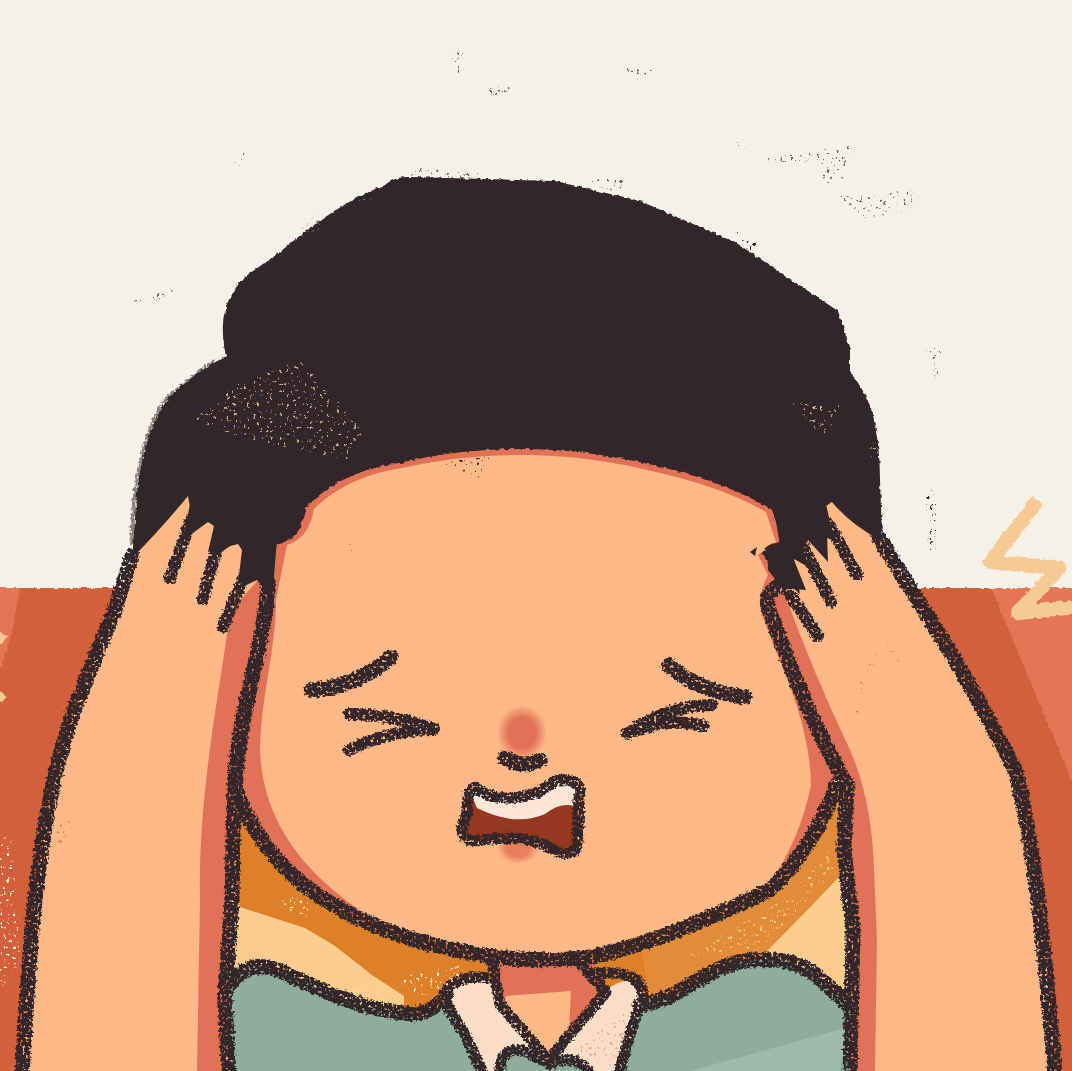
<!DOCTYPE html>
<html lang="en">
<head>
<meta charset="utf-8">
<title>Headache</title>
<style>
:root {
  --wall: #f4f1e9;
  --ink: #31272a;
  --skin: #fdb886;
  --coral: #e27255;
  --sofa: #d1613b;
  --sofa-light: #e47456;
  --cushion: #ffcc8d;
  --cushion-shade: #dd8029;
  --shirt: #8fac9c;
  --shirt-light: #9fb9aa;
  --collar: #fbdcc7;
  --bolt: #f5ca93;
  --mouth: #963820;
}
html, body { margin: 0; width: 1072px; height: 1071px; overflow: hidden; background: var(--wall); }
svg { display: block; width: 1072px; height: 1071px; }
.ink { fill: var(--ink); }
.skin { fill: var(--skin); }
.coral { fill: var(--coral); }
.shirt { fill: var(--shirt); }
.collar { fill: var(--collar); }
.line { fill: none; stroke: var(--ink); stroke-width: 15; stroke-linecap: round; stroke-linejoin: round; }
.feature { stroke-width: 12; }
.thin { stroke-width: 11; }
.bolt { fill: none; stroke: var(--bolt); stroke-width: 14; stroke-linejoin: round; }
</style>
</head>
<body>
<svg viewBox="0 0 1072 1071" role="img" aria-label="Drawn figure with eyes shut tight, holding the head in both hands">
  <defs>
    <filter id="chalk" filterUnits="userSpaceOnUse" x="0" y="0" width="1072" height="1071">
      <feTurbulence type="fractalNoise" baseFrequency=".35" numOctaves="2" seed="4" result="noise"/>
      <feDisplacementMap in="SourceGraphic" in2="noise" scale="6" xChannelSelector="R" yChannelSelector="G" result="rough"/>
      <feColorMatrix in="noise" type="matrix" values="0 0 0 0 0  0 0 0 0 0  0 0 0 0 0  0 0 6 0 -1.5" result="grain"/>
      <feComposite in="rough" in2="grain" operator="in"/>
    </filter>
    <filter id="edge" filterUnits="userSpaceOnUse" x="0" y="0" width="1072" height="1071">
      <feTurbulence type="fractalNoise" baseFrequency=".2" numOctaves="2" seed="9" result="noise"/>
      <feDisplacementMap in="SourceGraphic" in2="noise" scale="4" xChannelSelector="R" yChannelSelector="G"/>
    </filter>
    <filter id="specks" filterUnits="userSpaceOnUse" x="0" y="0" width="1072" height="1071">
      <feTurbulence type="fractalNoise" baseFrequency=".3" numOctaves="3" seed="17" result="noise"/>
      <feColorMatrix in="noise" type="matrix" values="0 0 0 0 0  0 0 0 0 0  0 0 0 0 0  14 0 0 0 -9.2" result="dots"/>
      <feComposite in="SourceGraphic" in2="dots" operator="in"/>
    </filter>
    <radialGradient id="blush">
      <stop offset=".55" stop-color="#e27255"/>
      <stop offset="1" stop-color="#e27255" stop-opacity="0"/>
    </radialGradient>
    <clipPath id="back-gap"><path d="M228 780H850V1071H228Z"/></clipPath>
    <clipPath id="mouth-shape"><path id="mouth-path" d="M475 787C492 804 536 800 550 784C560 777 577 779 580 789C577 808 580 830 576 848C570 859 556 852 544 845C523 835 500 838 482 840C468 843 459 836 463 824C472 810 462 794 475 787Z"/></clipPath>
  </defs>

  <rect id="wall" width="1072" height="1071" fill="var(--wall)"/>

  <g id="sofa" filter="url(#edge)">
    <rect x="-5" y="588" width="1082" height="490" fill="var(--sofa)"/>
    <path d="M-5 588H20L12 632L-5 686Z" fill="var(--sofa-light)"/>
    <path d="M991 588H1080V800Z" fill="var(--sofa-light)"/>
  </g>

  <g id="pain-bolts" filter="url(#edge)">
    <path class="bolt" d="M1038 500L990 562L1059 568L1018 613L1076 607"/>
    <path class="bolt" d="M-4 640L2 633M-4 697L2 692"/>
  </g>

  <g id="cushion" clip-path="url(#back-gap)">
    <rect x="228" y="780" width="622" height="291" fill="var(--cushion)"/>
    <path d="M228 790L240 907L305 928L335 946L372 975L404 996L404 1030H640L760 958L812 905L850 865V780L690 900L520 945L330 890Z" fill="var(--cushion-shade)"/>
    <path d="M650 1010L760 958L812 905L850 865V780L760 890L640 935Z" fill="#e28b38"/>
  </g>

  <g id="shirt">
    <path class="shirt" d="M225 1071V990C240 960 262 962 285 972C330 994 370 1012 415 1014C430 1013 440 1005 450 998H640C690 1002 710 958 765 960C806 957 825 983 858 1012V1071Z"/>
    <path d="M690 1071L845 1028V1071Z" fill="var(--shirt-light)"/>
    <path class="coral" d="M488 955H590L606 990L548 1062L500 1005Z"/>
    <path class="skin" d="M506 996L571 991L569 1030L548 1056L502 1006Z"/>
    <path class="collar" d="M446 994Q458 974 490 978L500 1006L545 1054L500 1052L494 1071H486Z"/>
    <path class="collar" d="M606 990Q634 970 643 995L632 1035L620 1071H575L560 1055Z"/>
    <path class="shirt" d="M500 1071Q498 1048 520 1050L550 1064L572 1055L590 1071Z"/>
    <g filter="url(#chalk)">
      <path class="line" d="M232 982C246 962 266 964 285 973C330 995 370 1012 415 1014Q438 1010 446 994"/>
      <path class="line" d="M640 1005C690 998 710 957 765 960C806 957 825 983 855 1012"/>
      <path class="line thin" d="M492 960L500 1004L548 1060L606 992L576 958"/>
      <path class="line thin" d="M490 978Q455 974 445 994Q448 1012 464 1032L484 1076"/>
      <path class="line thin" d="M592 974Q640 968 643 994L630 1035L618 1076"/>
      <path class="line thin" d="M500 1076Q498 1048 522 1050L550 1064Q580 1052 590 1076"/>
    </g>
  </g>

  <g id="hair">
    <path class="ink" filter="url(#edge)" d="M130 590L135 518C137 480 145 425 170 397Q192 374 226 356C216 312 232 290 246 276L280 252C315 222 350 198 385 185Q395 176 410 177L555 181L640 201L735 242L838 311L850 347V372Q862 386 871 408Q880 440 880 480L882 535L870 590L795 620L760 560L520 490L300 560L270 605Z"/>
    <path d="M132 545C132 480 148 420 168 397L214 361" fill="none" stroke="var(--ink)" stroke-width="4" opacity=".55" filter="url(#chalk)"/>
  </g>

  <g id="face">
    <path class="coral" filter="url(#edge)" d="M276 545Q302 540 306 508C330 482 362 468 400 463Q460 448 530 449C580 450 620 457 665 468Q730 484 772 510L782 540L762 552L776 580L765 600L800 690L836 785Q810 850 770 890Q690 930 590 955Q520 968 440 948Q350 925 300 886Q258 850 236 795L250 670L270 590Z"/>
    <path class="skin" d="M287 545Q309 538 314 509C340 484 370 473 402 468Q465 454 530 455C580 456 620 463 660 473Q725 488 766 512L776 542L758 555L768 575Q755 600 764 620C780 665 810 720 811 785Q800 840 768 886Q690 924 590 950Q520 960 440 942L385 926C315 885 262 830 260 748C262 690 276 650 276 600Z"/>
    <path class="ink" d="M750 552L757 547L755 556ZM764 549Q775 538 785 548L778 570Q773 552 764 549Z"/>
    <g id="jaw" filter="url(#chalk)">
      <path class="line" d="M268 590C265 640 240 705 235 790Q260 850 305 886C350 920 400 938 455 950Q525 965 590 957C650 945 710 918 770 890Q815 845 836 786"/>
    </g>
    <g id="nose">
      <ellipse cx="522" cy="733" rx="25" ry="28" fill="url(#blush)"/>
      <path class="line" filter="url(#chalk)" d="M505 758Q522 769 540 760"/>
    </g>
    <g id="brows-and-eyes" filter="url(#chalk)">
      <path class="line" d="M311 690Q355 688 391 657"/>
      <path class="line" d="M668 665Q700 692 745 697"/>
      <path class="line feature" d="M349 714Q390 714 434 729Q390 730 349 750"/>
      <path class="line feature" d="M712 705Q665 706 627 734Q665 716 704 726"/>
    </g>
    <g id="mouth">
      <ellipse cx="518" cy="848" rx="21" ry="16" fill="url(#blush)" opacity=".8"/>
      <use href="#mouth-path" fill="var(--mouth)"/>
      <g clip-path="url(#mouth-shape)">
        <path d="M465 780H582L574 806Q560 802 545 814Q515 827 477 808Z" fill="#fee5d5"/>
      </g>
      <use href="#mouth-path" class="line thin" filter="url(#chalk)"/>
    </g>
  </g>

  <g id="left-arm">
    <path class="skin" d="M22 1071C24 960 36 880 52 790Q75 700 112 612L134 556Q160 530 188 496L192 518L186 538L208 522L214 526L208 552L238 544L242 550L238 584L256 576L268 590C262 660 235 710 234 790L232 900L224 1000L230 1071Z"/>
    <path class="coral" d="M230 612L258 580L266 596C260 660 236 710 235 790L231 900L226 1071H197L200 900C198 810 214 720 224 655Z"/>
    <g filter="url(#chalk)">
      <path class="line" d="M132 556L114 612C90 670 62 730 50 800C32 890 28 980 22 1076"/>
      <path class="line" d="M268 582C263 660 236 710 234 795L232 900L225 1000L229 1076"/>
      <path class="line feature" d="M191 520L170 578M219 540L203 599M246 572L223 627"/>
    </g>
    <path class="ink" d="M191 499L201 524L183 540ZM214 524L230 546L213 558ZM244 549L277 540L272 600L257 580L240 588Z"/>
  </g>

  <g id="right-arm">
    <path class="skin" d="M765 600L784 580L800 594L794 560L808 540L828 562L826 506L832 502Q850 524 880 540L915 596Q965 680 1012 770C1032 830 1048 950 1055 1071H850L852 930L842 850L848 790Q800 690 765 600Z"/>
    <path class="coral" d="M770 594L784 592Q812 670 850 750Q872 800 874 870L877 940L875 1071H850L854 930L844 850L848 790Q795 690 766 604Z"/>
    <path d="M856 716L862 682L884 642L899 662" fill="none" stroke="var(--coral)" stroke-width="4" filter="url(#specks)"/>
    <g filter="url(#chalk)">
      <path class="line" d="M878 536L915 596Q965 672 1016 772C1034 840 1046 960 1055 1076"/>
      <path class="line" d="M784 584Q762 592 769 610C795 680 815 730 847 785L844 850L853 930L850 1076"/>
      <path class="line feature" d="M829 524L857 575M803 546L831 602M784 586L818 636"/>
    </g>
    <path class="ink" d="M774 510L826 504L834 540L812 534L802 550L810 568L787 555L780 545ZM768 548L790 550L806 590L782 588L768 570Z"/>
  </g>

  <g id="print-texture" filter="url(#specks)">
    <g class="ink">
      <path d="M815 150L850 146L845 178L825 184ZM838 196L916 190L908 212L866 218ZM748 160L812 152L810 165ZM735 142L750 144L746 155ZM484 84L512 86L494 104ZM580 180L626 178L622 194ZM415 168L470 170L490 178H410ZM450 55L465 50L460 76ZM625 68L652 70L640 82ZM230 158L246 152L240 168ZM922 344L942 350L936 384ZM128 302L172 288L174 298ZM898 255L914 258L908 265Z" opacity=".7"/>
      <path d="M440 462L490 456L480 478ZM735 230L760 246L750 252ZM926 488L936 485V550H928Z"/>
    </g>
    <path d="M235 385L300 360L365 430L350 460L250 440L190 420ZM290 235L320 210L325 230ZM345 205L375 188L370 200ZM790 400L840 405L825 440ZM866 445L880 440L876 466Z" fill="#f0c9a0" opacity=".8"/>
    <path d="M395 978L468 962L450 990L420 996ZM355 990L385 988L378 1000ZM0 830L12 840L20 960L0 1000ZM270 905L310 890L320 920Z" fill="#fff3e2"/>
    <path d="M680 960L790 895L830 850L835 870L760 950Z" fill="var(--cushion)"/>
    <path d="M580 1040L630 1010L615 1060L580 1066Z" fill="#e8a58c"/>
    <path d="M50 825L75 820L60 850ZM195 915L212 912L204 926ZM345 540L362 538L352 552Z" fill="var(--coral)"/>
  </g>
</svg>
</body>
</html>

# Task details
The line containing "--shirt-light: #9fb9aa;" marks where the copy ends; print every line before it from the start of the records, and that line too, but no pictures.

# Response to the task
<!DOCTYPE html>
<html lang="en">
<head>
<meta charset="utf-8">
<title>Headache</title>
<style>
:root {
  --wall: #f4f1e9;
  --ink: #31272a;
  --skin: #fdb886;
  --coral: #e27255;
  --sofa: #d1613b;
  --sofa-light: #e47456;
  --cushion: #ffcc8d;
  --cushion-shade: #dd8029;
  --shirt: #8fac9c;
  --shirt-light: #9fb9aa;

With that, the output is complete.